The processes leading to the depletion of oceanic mesoscale kinetic
energy (KE) and the energization of near-inertial internal waves are
investigated using a suite of realistically forced regional ocean
simulations. By carefully modifying the forcing fields we show that
solutions where internal waves are forced have ~25%
less mesoscale KE compared with solutions where they are not. We apply a
coarse-graining method to quantify the KE fluxes across time scales and
demonstrate that the decrease in mesoscale KE is a result of an internal
wave-induced reduction of the inverse energy cascade and an enhancement
of the forward energy cascade from sub- to super-inertial frequencies.
The integrated KE forward transfer rate in the upper ocean is equivalent
to half and a quarter of the regionally averaged near-inertial wind work
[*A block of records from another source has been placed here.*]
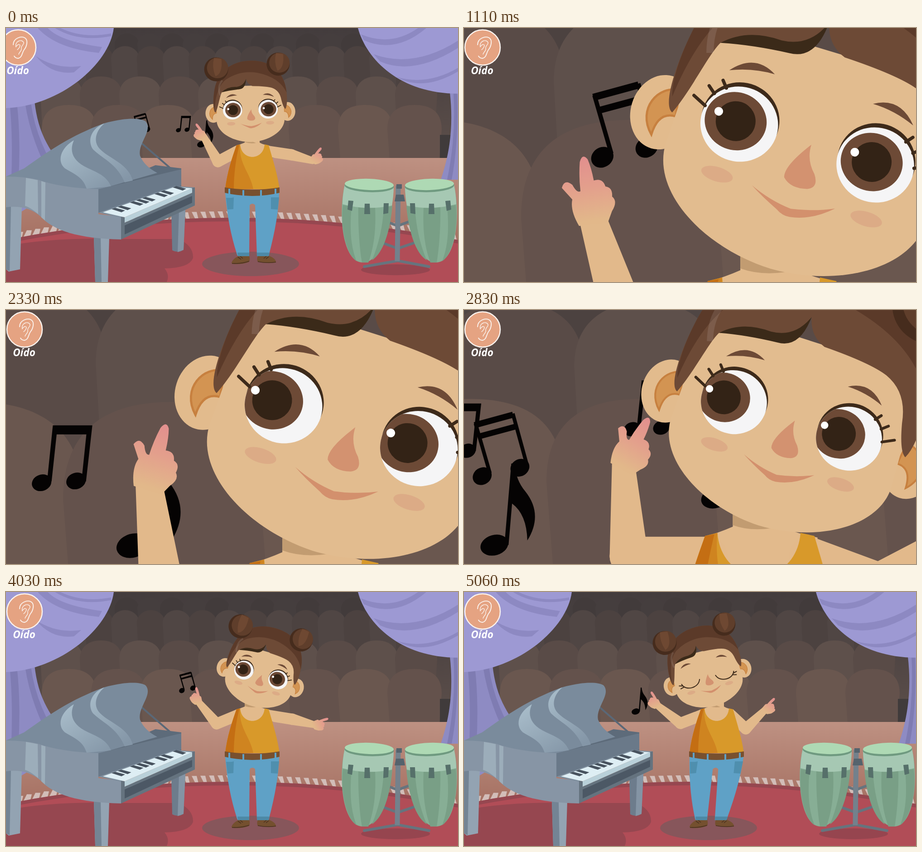
These frames come from a looping animation (998 px wide and 561 px high, 5.14 s). An HTML page:

```html
<!DOCTYPE html>
<html lang="es">
<head>
<meta charset="utf-8">
<style>
html, body { margin: 0; width: 100%; height: 100%; overflow: hidden; background: #4a4141; }
svg { display: block; width: 100vw; height: 100vh; }
</style>
</head>
<body>
<svg viewBox="0 0 998 561" preserveAspectRatio="none">
<defs>
  <linearGradient id="wall" x2="0" y2="1"><stop stop-color="#433c3d"/><stop offset="1" stop-color="#5e504b"/></linearGradient>
  <linearGradient id="floor" x2="0" y2="1"><stop stop-color="#be9182"/><stop offset="1" stop-color="#a46f61"/></linearGradient>
  <linearGradient id="shine" x2=".7" y2="1"><stop stop-color="#b3c8d4"/><stop offset="1" stop-color="#8496a7"/></linearGradient>
  <linearGradient id="handFill" x2="0" y2="1"><stop stop-color="#e28f8e"/><stop offset=".45" stop-color="#e39f8c"/><stop offset=".95" stop-color="#e2b88a"/></linearGradient>
  <clipPath id="eyeClip"><ellipse rx="21.5" ry="20.7"/></clipPath>

  <g id="single">
    <ellipse rx="5.5" ry="4.5" transform="translate(-9.5 .7) rotate(-20)"/>
    <ellipse rx="5.5" ry="4.5" transform="translate(9.5 -.3) rotate(-20)"/>
    <path d="M-6.5 0L-3.3-31H18.5L15 0H12.5L15.2-26H-1.2L-4 0Z"/>
  </g>
  <g id="double">
    <ellipse rx="6.4" ry="5.5" transform="rotate(-32)"/>
    <ellipse rx="6.4" ry="5.5" transform="translate(-24.5 5.5) rotate(-32)"/>
    <path d="M4.5-2L-4.3-34L-28.5-27.5L-19.5 3.5" fill="none" stroke="#050303" stroke-width="2.4"/>
    <path d="M-30-29.5L-5-36.3L-4-32.5L-29-25.700ZM-27.5-22L-3-28.600L-2-25L-26.5-18.400Z"/>
  </g>
  <g id="eighth">
    <ellipse rx="9.2" ry="6.6" transform="rotate(-16)"/>
    <path d="M6.6-1L11-53H13Q14-42 20-35Q32-20 21.4-3Q21-20 11.5-27L9.2 0Z"/>
  </g>

  <g id="conga">
    <path d="M748 346C733 410 742 518 788 518C834 518 853 415 856 350Z" fill="#87ae95"/>
    <path d="M744 391C738 440 751 500 774 515C760 480 759 440 763 394ZM778 395C777 440 781 490 786 518H800C814 480 817 440 815 397ZM834 397C832 440 822 480 808 513C836 495 849 440 853 393Z" fill="#799f86"/>
    <path d="M748 346Q743 370 743 389Q798 404 852 392Q856 370 856 350Z" fill="#a6c8b3"/>
    <ellipse cx="802" cy="349" rx="54.5" ry="13.5" transform="rotate(2 802 349)" fill="#6f9a80"/>
    <ellipse cx="802" cy="345.5" rx="54" ry="12.5" transform="rotate(2 802 345)" fill="#aed9b4"/>
    <path d="M756 381l11 1-3 22-10-3ZM792 388h11l1 23h-13ZM834 387h11l-1 22-11 2Z" fill="#56706a"/>
  </g>
</defs>

<g id="scene">
  <rect width="998" height="300" fill="url(#wall)"/>
  <g id="seats"></g>
  <path d="M958 236H990V290H958Z" fill="#403b3b"/>
  <rect y="287" width="998" height="190" fill="url(#floor)"/>
  <g id="fringe" fill="#d2bdb8"></g>
  <path d="M0 468Q499 370 998 468V561H0Z" fill="#964750"/>
  <path d="M0 476Q499 378 998 476V561H0Z" fill="#b14d57"/>

  <path d="M0 162H63C70 225 90 270 150 335L35 405H0Z" fill="#8e8bc3"/>
  <path d="M8 165Q18 260 8 405H22Q36 270 24 165ZM42 165Q55 250 100 330H120Q66 250 55 165Z" fill="#7f7cb2"/>
  <path d="M0 0H238C228 80 120 172 0 177Z" fill="#9d99d3"/>
  <path d="M92 0Q120 30 212 42L205 55Q110 45 70 0ZM66 62Q110 92 166 84L150 98Q100 104 66 62ZM120 0Q170 24 232 12V18Q160 32 108 0Z" fill="#8d89c2"/>
  <path d="M980 142C990 230 975 290 960 335H998V142Z" fill="#8e8bc3"/>
  <path d="M988 145Q994 240 974 335H984Q1000 250 996 145Z" fill="#7f7cb2"/>
  <path d="M777 0C796 70 870 145 998 145V0Z" fill="#9d99d3"/>
  <path d="M784 14Q850 42 910 0H928Q860 58 790 27ZM812 58Q900 90 998 28V44Q900 106 826 74ZM862 108Q930 128 998 88V96Q930 136 876 115Z" fill="#8d89c2"/>

  <path d="M0 482Q100 462 250 466H380Q414 480 413 508Q405 530 350 531Q362 545 355 561H0Z" fill="#964750"/>
  <ellipse cx="860" cy="534" rx="76" ry="12" fill="#96454f"/>
  <g id="notes" fill="#050303"></g>

  <!-- piano -->
  <path d="M365 408L396 401L392 490Q380 498 367 491Z" fill="#6d7c8c"/><path d="M382 404L396 401L392 490L379 495Z" fill="#8494a4"/>
  <path d="M0 393H35L31 533L6 538L0 533Z" fill="#93a3b2"/><path d="M0 393H11L8 537L0 533Z" fill="#748494"/>
  <path d="M194 462H228L225 561H197Z" fill="#93a3b2"/><path d="M194 462H209L211 561H197Z" fill="#748494"/>
  <path d="M300 255L368 314" stroke="#5a6877" stroke-width="4"/>
  <path d="M204 356L330 303L387 310V350L204 408Z" fill="#5d6b7a"/>
  <path d="M0 328L40 310C110 260 150 236 215 211C260 198 296 198 308 206C326 226 290 255 296 282Q305 305 334 320L204 357H70Z" fill="#7a8b9c"/>
  <path d="M150 248C120 265 112 295 130 310C155 325 170 330 178 355L232 350C220 322 195 318 172 305C146 290 140 270 150 248ZM217 211C190 220 178 248 192 268C215 290 245 300 262 341L280 337C268 298 230 290 208 268C190 250 200 225 217 211Z" fill="url(#shine)"/>
  <path d="M0 328Q40 328 70 335Q120 353 204 356V411L254 417V467C160 465 105 448 75 415Q45 390 0 396Z" fill="#8795a5"/>
  <path d="M44 331Q62 334 70 336L71 411Q52 395 42 393ZM78 338L87 341L86 425L78 418Z" fill="#9cadba"/>
  <path d="M204 356L387 312V348L204 408Z" fill="#6a7989"/>
  <path d="M204 408L372 349L417 352L254 419Z" fill="#7f8f9e"/>
  <path d="M214 407L372 351L411 354L262 418Z" fill="#deeef4"/>
  <path d="M262 418L411 354V364L262 430Z" fill="#b9d0d9"/>
  <g id="blackKeys" fill="#48535f"></g>
  <path d="M254 417L262 418V430L411 364V353L417 352V392L254 467Z" fill="#65737f"/>
  <path d="M262 436L411 371V386L262 456Z" fill="#4c5865"/>

  <!-- drums -->
  <g fill="none" stroke="#66747e" stroke-width="6" stroke-linecap="round">
    <path d="M838 427L865 437L892 427M835 476L865 487L900 475M791 527L865 514L934 527"/>
    <path d="M866 348L864 515" stroke="#73818c" stroke-width="11" stroke-linecap="butt"/>
  </g>
  <path d="M862 345h12v10h-12ZM861 368h17l3 15h-23Z" fill="#55636d"/>
  <use href="#conga"/><use href="#conga" transform="matrix(-1 0 0 1 1737 0)"/>

  <!-- girl -->
  <ellipse cx="540" cy="521" rx="107" ry="27" fill="#87565b"/>
  <path d="M498 518Q502 509 513 504L537 503Q540 513 536 517Q520 523 499 521Z" fill="#74502f"/>
  <path d="M596 516Q594 508 580 503H556Q553 512 556 516Q575 521 596 518Z" fill="#74502f"/>
  <path d="M499 520Q520 521 537 515M556 516Q575 520 596 517M512 506l7 5M517 504l6 5M580 505l-6 5M575 504l-6 5" fill="none" stroke="#4b3220" stroke-width="1.6"/>
  <g id="legs">
    <path d="M484 364H603Q602 420 580 503H554L550 391Q544 385 538 391L537 503H511Q490 440 484 364Z" fill="#5fa1c6"/>
    <path d="M511 496H537V504H512ZM554 496H582L580 504H554Z" fill="#4d89a6"/>
    <path d="M486 375Q497 376 503 374L502 400L489 401ZM585 374L603 374L600 401L585 400Z" fill="#4f8fae"/>
  </g>
  <g id="torso">
    <path d="M527 238V253Q518 257 507 260L505 295H583L582 260Q566 257 560 253V238Z" fill="#e2ba8c"/>
    <path d="M527 244V252Q538 256 552 254Z" fill="#c29c71"/>
  </g>
  <g id="arms" fill="#e2b98b"></g>
  <g id="shirt">
    <path d="M509 259L517 257C520 294 568 294 571 257L580 259C589 290 600 325 604 356H484C488 320 499 287 509 259Z" fill="#d8992a"/>
    <path d="M509 259L517 257C513 300 540 320 546 356H484C488 320 499 287 509 259Z" fill="#cf8420"/>
    <path d="M509 259L515 258C506 295 503 330 503 356H484C488 320 499 287 509 259Z" fill="#c46e13"/>
    <path d="M483 352Q544 362 604 352V364Q544 378 483 364Z" fill="#78502f"/>
    <path d="M493 355v14M524 358v13M563 358v13M595 355v13" stroke="#5fa1c6" stroke-width="4"/>
  </g>
  <g id="head"></g>
</g>

<g id="badge">
  <circle cx="41" cy="43" r="39" fill="#e5a382" stroke="#fbf3ee" stroke-width="2.5"/>
  <g fill="none" stroke="#fbf3ee" stroke-width="1.4" stroke-linecap="round">
    <path d="M30 37C30 22 48 17 56 22C64 28 59 42 54 48C49 55 50 65 41 67Q35 67 32 62" stroke-width="1.9"/>
    <path d="M36 42C33 28 50 24 53 32C54 37 47 39 48 45C49 51 43 53 42 58M37 40Q42 34 45 38Q45 43 39 48"/>
  </g>
  <text x="40" y="101.5" text-anchor="middle" fill="#fff" font-family="'Open Sans', 'Noto Sans', sans-serif" font-weight="700" font-style="italic" font-size="22.5">Oído</text>
</g>
</svg>

<script>
const LOOP = 5140;
const $ = id => document.getElementById(id);
const place = (id, value) => $(id).setAttribute('transform', value);
const clamp = u => Math.min(1, Math.max(0, u));
const ease = (t, from, to) => { const u = clamp((t - from) / (to - from)); return u * u * (3 - 2 * u); };

// Auditorium seats, back row first: y, x, step, width, bottom, two colours
const rows = [
  [12, 90, 50, 54, 100, '#453e3e', '#423b3b'],
  [40, 118, 57, 62, 160, '#504644', '#4c4240'],
  [107, 76, 87, 93, 235, '#5e504b', '#594b47'],
  [170, 79, 109, 120, 288, '#6a574f', '#64524c']
];
$('seats').innerHTML = rows.map(([y, x0, step, w, bottom, a, b]) => {
  let out = '';
  for (let x = x0, i = 0; x + w < 975; x += step, i++) {
    const side = y + w * .45, r = x + w;
    out += `<path fill="${i % 2 ? b : a}" d="M${x + 5} ${bottom}L${x} ${side}C${x} ${y + 12} ${x + w * .23} ${y} ${x + w / 2} ${y}S${r} ${y + 12} ${r} ${side}L${r - 5} ${bottom}Z"/>`;
  }
  return out;
}).join('');

let tassels = '';
for (let x = 0; x < 998; x += 19) {
  const u = x / 998, y = 470 - 196 * u * (1 - u), slant = x < 380 ? 8 : -8;
  tassels += `M${x} ${y}l${slant} -16h11l${-slant / 2} 16Z`;
}
$('fringe').innerHTML = `<path d="${tassels}"/>`;

let keys = '';
for (let i = 0; i < 11; i++) {
  if (i % 7 === 2 || i % 7 === 6) continue;
  keys += `M${233 + i * 13.5} ${400 - i * 4.8}l8 -3 22 6 -8 4Z`;
}
$('blackKeys').innerHTML = `<path d="${keys}"/>`;

// Head, drawn around the chin
const eye = side => `<g transform="translate(${39.2 * side} -72)">
  <g class="open">
    <ellipse cy="-2.3" rx="21.6" ry="20.8" fill="#3d2a1a"/>
    <ellipse rx="21.5" ry="20.7" fill="#f5f5f6"/>
    <g clip-path="url(#eyeClip)"><g class="iris">
      <ellipse rx="17.2" ry="16" fill="#6d4a36"/><circle r="11" fill="#332316"/>
      <circle cx="-10.5" cy="-2.5" r="2.4" fill="#fff"/>
    </g></g>
    <path transform="scale(${-side} 1)" d="M-28.5-8L-21-4.4M-22-15.5L-18-12.2M-15.5-20.6L-12.5-17" stroke="#3d2a1a" stroke-width="1.8" stroke-linecap="round"/>
  </g>
  <path class="closed" transform="scale(${-side} 1)" d="M-20 7C-15 24 15 24 21 6M-18 11L-26 9M-16 14L-24 16" fill="none" stroke="#3d2a1a" stroke-width="2" stroke-linecap="round"/>
</g>`;
const mirrored = side => `<g transform="scale(${-side} 1)">`;
const ear = side => mirrored(side) + `
  <ellipse cx="-82" cy="-66" rx="17.2" ry="20.8" fill="#e2bb8d"/>
  <path d="M-76-80.5C-88-80-96-64-84-52.5Q-84-66-74-66Z" fill="#d39452" stroke="#c7803f" stroke-width="1.2"/></g>`;
const cheekAndBrow = side => mirrored(side) + `
  <ellipse cx="-43" cy="-42" rx="9" ry="4" fill="#dcab86"/>
  <path d="M-53-98.9Q-42-112-28.3-104Q-41-104-53-98.9Z" fill="#6d4a36"/></g>`;
const bun = (x, y, r) => `<g transform="translate(${x} ${y}) scale(${r / 26})">
  <circle r="26" fill="#462c1d"/><ellipse cx="3" cy="-3" rx="23" ry="22.5" fill="#5f3e2b"/>
  <path d="M-4-25Q-10-5-2 15Q14 10 12-22Z" fill="#6e4832"/></g>`;
$('head').innerHTML = '<g transform="translate(0 -6)">' + [-1, 1].map(ear).join('') + `
  <path d="M-75-50C-75-22-38-1 0-.5C38-1 75-22 75-50L72-125H-72Z" fill="#e2bc8f"/>
  <path d="M-76.5-67.5C-83-70-82-95-79-112C-72-158-40-180 3-180C50-180 78-152 81-108Q83-82 77.7-71.5Q73-74 69-92Q66-112 50-118.5Q38-123 6-124Q-5-128-7.8-140Q-10-118-32-117.5Q-48-117.5-62-112C-66.5-104-70-82-76.5-67.5Z" fill="#6d4a36"/>
  <path d="M-79-76C-82-85-81-100-79-112C-72-158-40-180 3-180C50-180 78-152 81-108Q66-142 18-153Q-20-160-52-140Q-74-124-79-76Z" fill="#5b3a29"/>
  <path d="M-62-112Q-50-124-30-123Q-14-124-7.8-140Q-9-118-24-117.5Q-45-116-62-112Z" fill="#3b2a19"/>
  <path d="M-60-138Q-72-126-66-105" fill="none" stroke="#fff" stroke-opacity=".1" stroke-width="4"/>
  ` + bun(-73, -163, 26.5) + bun(64, -171, 25.5) + [-1, 1].map(cheekAndBrow).join('') + `
  <path d="M2.2-72.6Q2-64 8.5-57.5Q13-51 7-48.5Q-2-46-7-51Q-9-57 2.2-72.6Z" fill="#d39270"/>
  <path d="M-22.8-41.7Q-11-36.5 1.5-35.4Q14-37.5 24.9-42.6Q14-32.5 2.1-30.9Q-2-30.4-6-33Q-16-37.5-22.8-41.7Z" fill="#d3906d"/>
  ` + eye(-1) + eye(1) + '</g>';

const openHand = 'M-8 3Q-12-6-10-12L-15-19Q-13-24-9-20Q-7-15-5-16Q-5-24-3.5-32Q-1.5-37 1-33Q2.5-28 3-21Q8-22 9-17Q13-16 12-11Q15-8 11-3L8 3Z';
const pointingFist = 'M-9 4Q-16-2-17-6Q-20-13-18-14.5Q-16-17-14-16Q-14-20-11-19.5Q-9-24-4-21.5L-2-20L-3.5-31Q-2-37 1.5-33Q3.5-26 4-14Q7-13 7-10L7.500 3Z';
const limb = ([x1, y1], r1, [x2, y2], r2) => {
  const d = Math.hypot(x2 - x1, y2 - y1), nx = (y1 - y2) / d, ny = (x2 - x1) / d;
  return `<path d="M${x1 + nx * r1} ${y1 + ny * r1}L${x2 + nx * r2} ${y2 + ny * r2}A${r2} ${r2} 0 0 0 ${x2 - nx * r2} ${y2 - ny * r2}L${x1 - nx * r1} ${y1 - ny * r1}A${r1} ${r1} 0 0 0 ${x1 + nx * r1} ${y1 + ny * r1}Z"/>`;
};
const arm = (shoulder, elbow, wrist, angle, hand, flip) =>
  limb(shoulder, 12.5, elbow, 12.5) + limb(elbow, 12.5, wrist, 7.5) +
  `<path d="${hand}" fill="url(#handFill)" transform="translate(${wrist}) rotate(${angle}) scale(${flip} 1)"/>`;

// time, head tilt, sway, gaze x y, then elbow, wrist and hand angle of each arm
const poses = [
  [0, -1.5, 0, 1, 0, 468, 295, 437, 241, -29, 630, 280, 677, 293, 32],
  [540, 16, 0, 1.5, -1, 465.5, 287, 441.5, 229, -13, 630, 281, 677, 291, 40],
  [1710, 17.5, 0, -6.5, -1, 462, 278, 450, 220, 0, 622, 290, 663, 262, 2],
  [2830, 17.6, 0, -7.2, -1, 459.5, 272, 456, 213, 30, 622, 289, 663, 262, 2],
  [3330, 17.5, 0, -7, -1, 459.5, 272, 457, 212, 12, 622, 290, 663, 262, 2],
  [4030, 16, 0, -2, -1, 465, 291, 426, 244, -9, 632, 281, 680, 293, 65],
  [5060, -14.3, 14, 0, 0, 478, 290, 428, 251, -24, 622, 302, 664, 261, 38]
];
function poseAt(t) {
  const next = poses.findIndex(p => p[0] > t);
  const i = next < 0 ? poses.length - 1 : next;
  const a = poses[i - 1], b = poses[i], u = ease(t, a[0], b[0]);
  return a.map((v, k) => v + (b[k] - v) * u);
}

// kind, time, position at that time, velocity in px per ms
const flights = [
  ['eighth', 0, 431, 257, .152, -.044], ['single', 0, 390, 225, .122, -.054], ['double', 0, 312, 224, .147, -.035],
  ['eighth', 1710, 356.3, 268, .142, -.03], ['single', 2830, 471, 189, .135, -.05],
  ['double', 2830, 388.6, 214.7, .165, -.032], ['single', 2830, 345, 204, .141, -.044], ['eighth', 2830, 372, 265, .168, -.026],
  ['double', 3330, 314, 229, .141, -.024], ['eighth', 5060, 379, 264, .145, -.03]
];

function draw(t) {
  const zoom = 1 + 3 * (ease(t, 30, 540) - ease(t, 2630, 3330));
  place('scene', `translate(499.3 159) scale(${zoom}) translate(-499.3 -159)`);
  place('badge', `translate(${-14 * (1 - ease(t, 30, 250))} 0)`);

  $('notes').innerHTML = flights.map(([kind, t0, x0, y0, vx, vy]) => {
    const x = x0 + vx * (t - t0), y = y0 + vy * (t - t0);
    return x > 285 && x < 530 ? `<use href="#${kind}" x="${x}" y="${y}"/>` : '';
  }).join('');

  const [, tilt, sway, gazeX, gazeY, lex, ley, lwx, lwy, la, rex, rey, rwx, rwy, ra] = poseAt(t);
  const lean = sway / 135;
  place('legs', `matrix(1 0 ${-lean} 1 ${lean * 500} 0)`);
  place('torso', `translate(${sway} 0)`);
  place('shirt', `translate(${sway} 0)`);
  place('head', `translate(${541.5 + sway} 258.3) rotate(${tilt})`);
  const leftHand = t > 1100 && t < 3700 ? openHand : pointingFist;
  $('arms').innerHTML = arm([511 + sway, 272], [lex, ley], [lwx, lwy], la, leftHand, 1) +
    arm([576 + sway, 272], [rex, rey], [rwx, rwy], ra, pointingFist, -1);

  const closed = t > 4580;
  const each = (selector, apply) => document.querySelectorAll(selector).forEach(apply);
  each('.iris', el => el.setAttribute('transform', `translate(${gazeX} ${gazeY})`));
  each('.open', el => el.style.display = closed ? 'none' : '');
  each('.closed', el => el.style.display = closed ? '' : 'none');
}

function tick() {
  draw(performance.now() % LOOP);
  requestAnimationFrame(tick);
}
tick();
</script>
</body>
</html>
```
in winter and summer, respectively, with the strongest fluxes localized
at surface submesoscale fronts and filaments.